This realization might not go over well with the well-populated The NBA Was Wicked Better In The ’80s crowd, of which I am a lapsed member. But it’s the truth — ball don’t lie, as Rasheed Wallace once said, and neither does basketball-reference.com — and it probably should have been recognized as such awhile ago.
LeBron James is a bigger Celtics rival and nemesis than Magic Johnson ever was. And it’s not especially close.
The only argument on Magic’s behalf is fundamentally based on nostalgia and sentiment, for the days when the biggest games aired on CBS and Tommy Heinsohn had to pretend to be impartial.
Those were the best of times for many basketball fans. We regard the epic Larry Bird vs. Magic showdowns reverentially. But that phase of the Celtics-Lakers rivalry wasn’t an especially long-running show. The franchises combined for eight of the nine titles from 1980-89, but they collided themselves in the Finals just three times – in 1984, ’85, and ’87. The Celtics won two of their three titles against the Rockets, while the Lakers won two of their five against the Sixers and another versus the Pistons.
In his entire career, Johnson played just 39 games against the Celtics — 20 in the regular season, and 19 in the Finals. James has played 78 games against the Celtics, practically a full season — 46 regular-season matchups (in which he’s averaged 29.6 points per game, his highest against any opponent) and another 32 in the postseason.
James took plenty of grief earlier in his career for his perceived playoff failings against the Celtics, but much of it isn’t fair. In the Celtics’ 2007-08 championship season, they defeated the Cavs in seven games in the Eastern Conference semifinals, their first postseason showdown with James.

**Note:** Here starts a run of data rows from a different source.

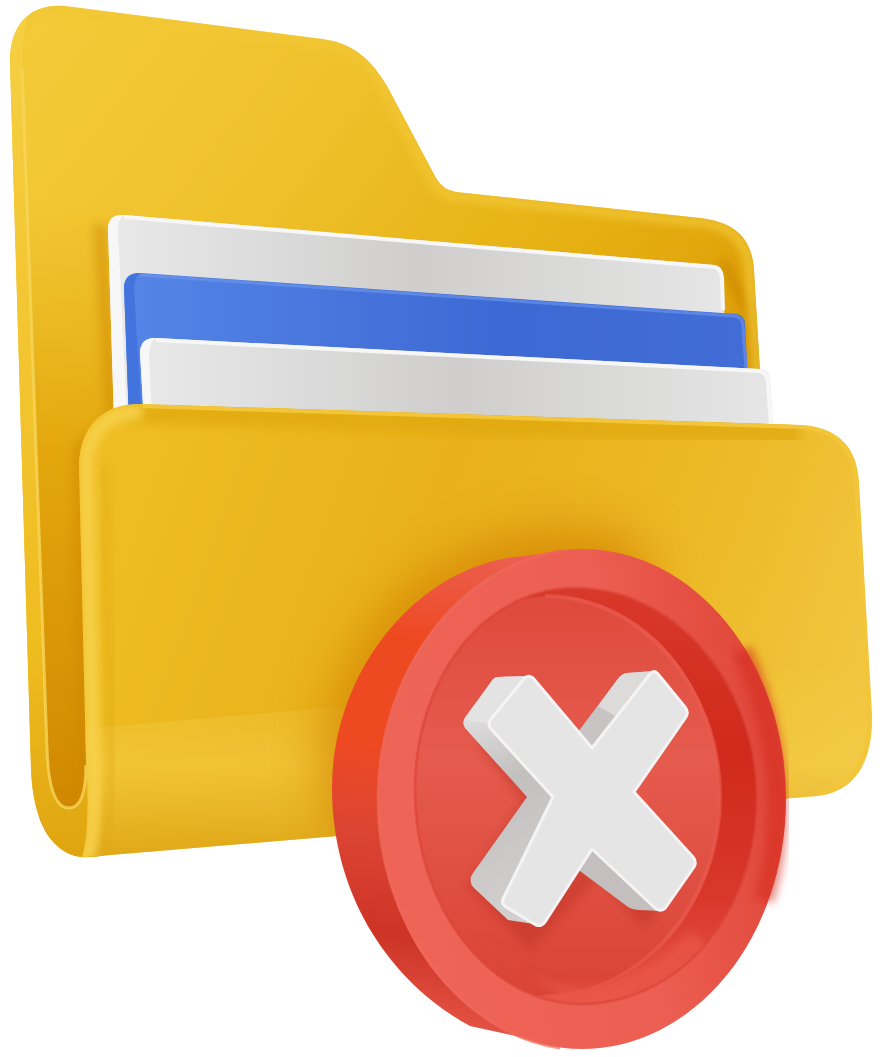
<!DOCTYPE html>
<html lang="en">
<head>
<meta charset="utf-8">
<title>Folder error icon</title>
<style>
:root {
  --gold-light: #f5cb3a;
  --gold: #edbd22;
  --gold-mid: #e6b012;
  --gold-deep: #dc9a05;
  --gold-shade: #cf8600;
  --paper: #e6e6e6;
  --paper-shade: #cfcecd;
  --paper-edge: #f7f7f8;
  --blue: #5585e6;
  --blue-deep: #3d69d4;
  --red: #ec5f52;
  --red-floor: #e2584b;
  --red-deep: #d02a1c;
  --orange: #ee4a22;
}
html, body { margin: 0; background: #fff; overflow: hidden; }
svg { display: block; width: 880px; height: 1057px; }
</style>
</head>
<body>
<svg viewBox="0 0 880 1057" role="img" aria-label="Yellow folder with papers and a red cross badge">
  <defs>
    <linearGradient id="back-fill" x1="0" y1="0" x2="0.8" y2="0.7">
      <stop offset="0" stop-color="var(--gold-light)"/>
      <stop offset="0.35" stop-color="#efc22c"/>
      <stop offset="0.7" stop-color="var(--gold-mid)"/>
      <stop offset="1" stop-color="var(--gold-deep)"/>
    </linearGradient>
    <linearGradient id="slot-fill" x1="0" y1="0" x2="0" y2="1">
      <stop offset="0" stop-color="#e8b41a" stop-opacity="0"/>
      <stop offset="0.4" stop-color="#e3a60c"/>
      <stop offset="1" stop-color="var(--gold-shade)"/>
    </linearGradient>
    <linearGradient id="rim-fill" x1="0" y1="0" x2="0" y2="1">
      <stop offset="0" stop-color="#f6cf42"/>
      <stop offset="0.75" stop-color="#efbc20"/>
      <stop offset="1" stop-color="#dfa50f"/>
    </linearGradient>
    <linearGradient id="front-fill" x1="0" y1="0.4" x2="1" y2="0.6">
      <stop offset="0" stop-color="#efbd22"/>
      <stop offset="0.4" stop-color="#e8b11a"/>
      <stop offset="0.7" stop-color="#ecb824"/>
      <stop offset="1" stop-color="#f1c640"/>
    </linearGradient>
    <linearGradient id="front-base" x1="0" y1="0" x2="0" y2="1">
      <stop offset="0" stop-color="#f4cd48" stop-opacity="0"/>
      <stop offset="0.5" stop-color="#f4cd48" stop-opacity="0.8"/>
      <stop offset="1" stop-color="#d69a0c"/>
    </linearGradient>
    <linearGradient id="paper-fill">
      <stop offset="0" stop-color="#e9e9ea"/>
      <stop offset="0.5" stop-color="var(--paper-shade)"/>
      <stop offset="1" stop-color="var(--paper)"/>
    </linearGradient>
    <linearGradient id="blue-fill">
      <stop offset="0" stop-color="var(--blue)"/>
      <stop offset="0.6" stop-color="var(--blue-deep)"/>
      <stop offset="1" stop-color="#426dd6"/>
    </linearGradient>
    <linearGradient id="badge-side" x1="0.5" y1="0" x2="0.4" y2="1">
      <stop offset="0" stop-color="var(--red)"/>
      <stop offset="0.2" stop-color="var(--orange)"/>
      <stop offset="0.42" stop-color="var(--orange)"/>
      <stop offset="0.6" stop-color="#dc4433"/>
      <stop offset="0.8" stop-color="#cd3426"/>
      <stop offset="1" stop-color="#ea5a4c"/>
    </linearGradient>
    <linearGradient id="badge-face" x1="0" y1="0.6" x2="1" y2="0.4">
      <stop offset="0" stop-color="#ee6558"/>
      <stop offset="0.6" stop-color="#ec5f52"/>
      <stop offset="1" stop-color="#df4538"/>
    </linearGradient>
    <linearGradient id="badge-wall" x1="0" y1="0" x2="0" y2="1">
      <stop offset="0" stop-color="#d8382a"/>
      <stop offset="0.4" stop-color="var(--red-deep)"/>
      <stop offset="0.75" stop-color="#d9382b"/>
      <stop offset="1" stop-color="#e9594b"/>
    </linearGradient>
    <linearGradient id="badge-floor" x1="0" y1="0" x2="0" y2="1">
      <stop offset="0" stop-color="#de4a3c"/>
      <stop offset="0.4" stop-color="#e55b4e"/>
      <stop offset="1" stop-color="#d94435"/>
    </linearGradient>
    <linearGradient id="cross-side" x1="0" y1="0" x2="0.2" y2="1">
      <stop offset="0" stop-color="#ececec"/>
      <stop offset="0.5" stop-color="#c3bfbf"/>
      <stop offset="1" stop-color="#d2cfcf"/>
    </linearGradient>
    <filter id="soft" x="-30%" y="-30%" width="160%" height="160%"><feGaussianBlur stdDeviation="4"/></filter>
    <filter id="haze" x="-50%" y="-50%" width="200%" height="200%"><feGaussianBlur stdDeviation="24"/></filter>
    <path id="back-shape" d="M10 62C10 25 29 3 65 6L322 39C353 43 371 59 387 86L436 178Q443 190 456 192L700 218C735 222 752 238 754 270L764 440L760 600L95 800L82 857C50 853 33 820 31 770Z"/>
    <path id="front-shape" d="M79 465C80 425 104 403 142 404L800 425C838 427 857 447 859 482L872 715C873 765 853 792 817 796L110 855Q96 857 82 857C88 840 89 800 86 760Z"/>
    <path id="recess-shape" d="M575 588C676 588 757 684 757 798C757 912 680 1004 580 1004C486 1002 415 905 415 790C415 678 484 588 575 588Z"/>
    <path id="cross-face" d="M533 678Q528 674 524 679L491 719Q487 724 491 729L553 797L503 899Q501 904 506 907L536 925Q541 927 545 922L592 849L656 909Q662 912 666 907L694 867Q697 862 693 857L634 792L686 717Q689 712 685 707L658 674Q654 669 650 674L592 748Z"/>
    <clipPath id="back-clip"><use href="#back-shape"/></clipPath>
    <clipPath id="front-clip"><use href="#front-shape"/></clipPath>
    <clipPath id="recess-clip"><use href="#recess-shape"/></clipPath>
  </defs>

  <rect width="880" height="1057" fill="#fff"/>

  <g id="folder-back">
    <use href="#back-shape" fill="url(#back-fill)"/>
    <g clip-path="url(#back-clip)">
      <path d="M22 200L120 200L120 840H40Z" fill="url(#slot-fill)"/>
      <path d="M100 225L112 420L80 450L85 780L60 800" fill="none" stroke="var(--gold-shade)" stroke-width="14" opacity="0.45" filter="url(#soft)"/>
      <path d="M722 260L748 310L758 375" fill="none" stroke="#c98800" stroke-width="12" opacity="0.6" filter="url(#soft)"/>
      <path d="M14 62C14 28 31 8 65 10L322 43C352 47 368 62 384 89L433 181Q440 193 454 196L700 222C732 226 748 241 750 272L758 380" fill="none" stroke="#f2c736" stroke-width="8" filter="url(#soft)"/>
    </g>
    <path d="M10 62C10 40 17 24 29 15Q21 34 22 68L47 748C48 785 54 808 69 808C81 808 86 792 86 765L110 790L100 856Q91 858 80 857C48 852 32 815 31 765Z" fill="url(#rim-fill)"/>
    <path d="M22 68L47 748C48 785 54 808 69 808C81 808 86 792 86 765" fill="none" stroke="#f8d65a" stroke-width="3" opacity="0.8"/>
  </g>

  <g id="papers">
    <g id="paper-rear">
      <path d="M108 228Q109 214 124 215L714 265Q723 266 723 276L725 330L700 420H114Z" fill="url(#paper-fill)"/>
      <path d="M108 228Q109 214 124 215Q118 219 118 230L127 420H114Z" fill="var(--paper-edge)"/>
      <path d="M124 217L714 267Q721 268 722 278L723 310" fill="none" stroke="var(--paper-edge)" stroke-width="4"/>
    </g>
    <g id="paper-blue">
      <path d="M124 287Q125 272 141 273L736 314Q745 315 745 325L748 380L720 420H129Z" fill="url(#blue-fill)"/>
      <path d="M124 287Q125 272 141 273Q134 277 134 290L142 420H129Z" fill="#4373dc"/>
      <path d="M139 275L735 316Q743 317 743 327L746 368" fill="none" stroke="#6f98ee" stroke-width="3" opacity="0.6"/>
    </g>
    <g id="paper-front">
      <path d="M140 352Q141 337 156 338L760 369Q769 370 770 380L774 440H145Z" fill="url(#paper-fill)"/>
      <path d="M140 352Q141 337 156 338Q149 342 149 355L153 440H145Z" fill="var(--paper-edge)"/>
      <path d="M156 340L759 371Q767 372 768 382L771 426" fill="none" stroke="var(--paper-edge)" stroke-width="4"/>
    </g>
  </g>

  <g id="folder-front">
    <use href="#front-shape" fill="url(#front-fill)"/>
    <g clip-path="url(#front-clip)">
      <path d="M70 730L880 660V810L90 870Z" fill="url(#front-base)" opacity="0.7"/>
      <path d="M130 412L800 433" stroke="#dfa810" stroke-width="22" opacity="0.7" filter="url(#soft)"/>
      <path d="M640 540C520 500 400 560 350 660C310 740 315 790 350 850L700 800Z" fill="#d48300" opacity="0.75" filter="url(#haze)"/>
      <path d="M87 860C94 830 95 790 93 750L86 465C87 432 108 411 142 412" fill="none" stroke="#f7d04a" stroke-width="14" filter="url(#soft)"/>
      <path d="M142 406L800 427C836 429 854 448 856 482L869 715C870 763 851 789 817 793" fill="none" stroke="#f3c63a" stroke-width="4"/>
      <path d="M104 465L112 760Q112 800 104 850" fill="none" stroke="#dfa50f" stroke-width="8" opacity="0.4" filter="url(#soft)"/>
    </g>
  </g>

  <g id="badge">
    <path d="M580 549L508 558C412 574 332 674 332 788C332 900 394 985 470 1026L570 1048L650 800Z" fill="url(#badge-side)"/>
    <ellipse cx="582" cy="799" rx="204" ry="250" fill="url(#badge-face)"/>
    <path d="M560 551C460 567 378 672 378 799C378 925 460 1033 560 1048" fill="none" stroke="#f0695b" stroke-width="3" opacity="0.7"/>
    <path d="M742 650C776 725 790 815 764 900" fill="none" stroke="#d42c1e" stroke-width="20" opacity="0.55" filter="url(#soft)"/>
    <use href="#recess-shape" fill="url(#badge-wall)"/>
    <g clip-path="url(#recess-clip)">
      <ellipse cx="552" cy="796" rx="168" ry="200" fill="url(#badge-floor)"/>
      <path d="M545 596C640 596 720 688 720 796C720 904 640 996 545 996" fill="none" stroke="#ea5b4d" stroke-width="4" opacity="0.7"/>
      <path d="M480 938C550 1004 630 1004 690 930L720 960L580 1010Z" fill="#e9584a" opacity="0.7" filter="url(#soft)"/>
      <path d="M486 740L535 800L480 885L530 935L600 860L650 920" fill="none" stroke="#b92e22" stroke-width="20" opacity="0.4" filter="url(#soft)"/>
    </g>
    <use href="#recess-shape" fill="none" stroke="#dc4537" stroke-width="3" opacity="0.6"/>
  </g>

  <g id="cross">
    <path d="M498 677L528 676L553 797L541 925L508 920L473 887Q468 880 473 873L527 797L465 728Q461 722 466 716L491 682Q494 677 498 677Z" fill="url(#cross-side)"/>
    <path d="M654 671L627 673Q621 674 617 680L578 732L592 749L660 690Z" fill="#c9c4c4"/>
    <path d="M591 848L576 868L628 907Q633 910 640 910L662 911Z" fill="#c4bebe"/>
    <path d="M498 677L528 676L491 724L465 720L491 682Q494 677 498 677Z" fill="#e4e3e3"/>
    <path d="M654 671L627 673Q621 674 617 680L598 706L615 716Z" fill="#dddada"/>
    <use href="#cross-face" fill="#e5e5e6" stroke="#f4f4f5" stroke-width="3" stroke-linejoin="round"/>
  </g>
</svg>
</body>
</html>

But it was no fault of LeBron’s. If anything, it was a tribute to his greatness. He scored 45 points in a 97-92 loss in Game 7 in which the Cavs’ other starters were Delonte West, Ben Wallace (yep, he played for Cleveland), Zydrunas Ilgauskas, and Wally Szczerbiak. Not exactly the Dream Team there.
It did seem the Celtics were in James’s head two years later when they ousted the Cavaliers in six games en route to the Finals. The Celtics pasted the Cavs, 120-88 in Game 5, then closed out the series with a 9-point win at TD Garden, James memorably ripping off his jersey as he left the parquet. A month later, there he was with Jim Gray, telling the world in an especially tone-deaf manner that he was taking his talents to South Beach.
The Celtics drove him to form his own superteam.
Since then, LeBron-led teams have bounced the Celtics from the postseason three times without retaliation. In 2011, the Heat ousted the Celtics, who were starting the husk of Jermaine O’Neal at center, in five games. The next year, the Celtics held a 3-2 lead over the Heat with the Celtics returning to the Garden for Game 6. James delivered a tour de force performance, emphasis on force, scoring 45 points and grabbing 15 rebounds in a 98-79 win that many consider the turning point in his career. He scored 31 in the Heat’s Game 7 win .
Include the Cavaliers’ four-game sweep in 2015 in James’s Cleveland homecoming season, and the record shows that he’s 19-13 in his playoff career against the Celtics, including wins in 10 of the last 14. He’s been at least as successful as Johnson against the Celtics in a far larger sample size of games.
Johnson was 11-8 in the Finals against the Celtics, losing in seven games in 1984, then winning in six games in ’85 and ’87. His successes remain fresh and perhaps nostalgically frustrating in Celtics fans’ minds, such as his “junior, junior, junior” skyhook over the Celtics’ front line to win Game 4 of the ’87 Finals.
But he also wore the goat horns more often than history remembers. In ’84, he failed to get off a potentially tying shot off in Game 2, got the ball stolen by Robert Parish late in Game 4 (as well as clanging a pair of free throws), and turned it over to Dennis Johnson in the final minute of a Game 7 loss. Hard to fathom now, but Lakers fans stuck him with the nickname Tragic Johnson in the aftermath of his blunders.
It still eats at Celtics fans that Johnson won more titles than Bird (5-3). And viscerally it feels like those ’80s showdowns carried greater weight than these modern duels with LeBron. But he was not a greater nemesis to the Celtics than James is now — and Game 3’s odd 11-point output aside, James shows no signs of slowing down.
Of course, if sample size isn’t part of the equation, neither one of them was as much of a nuisance as peak Andrew Toney. But that’s a reminiscence for another day.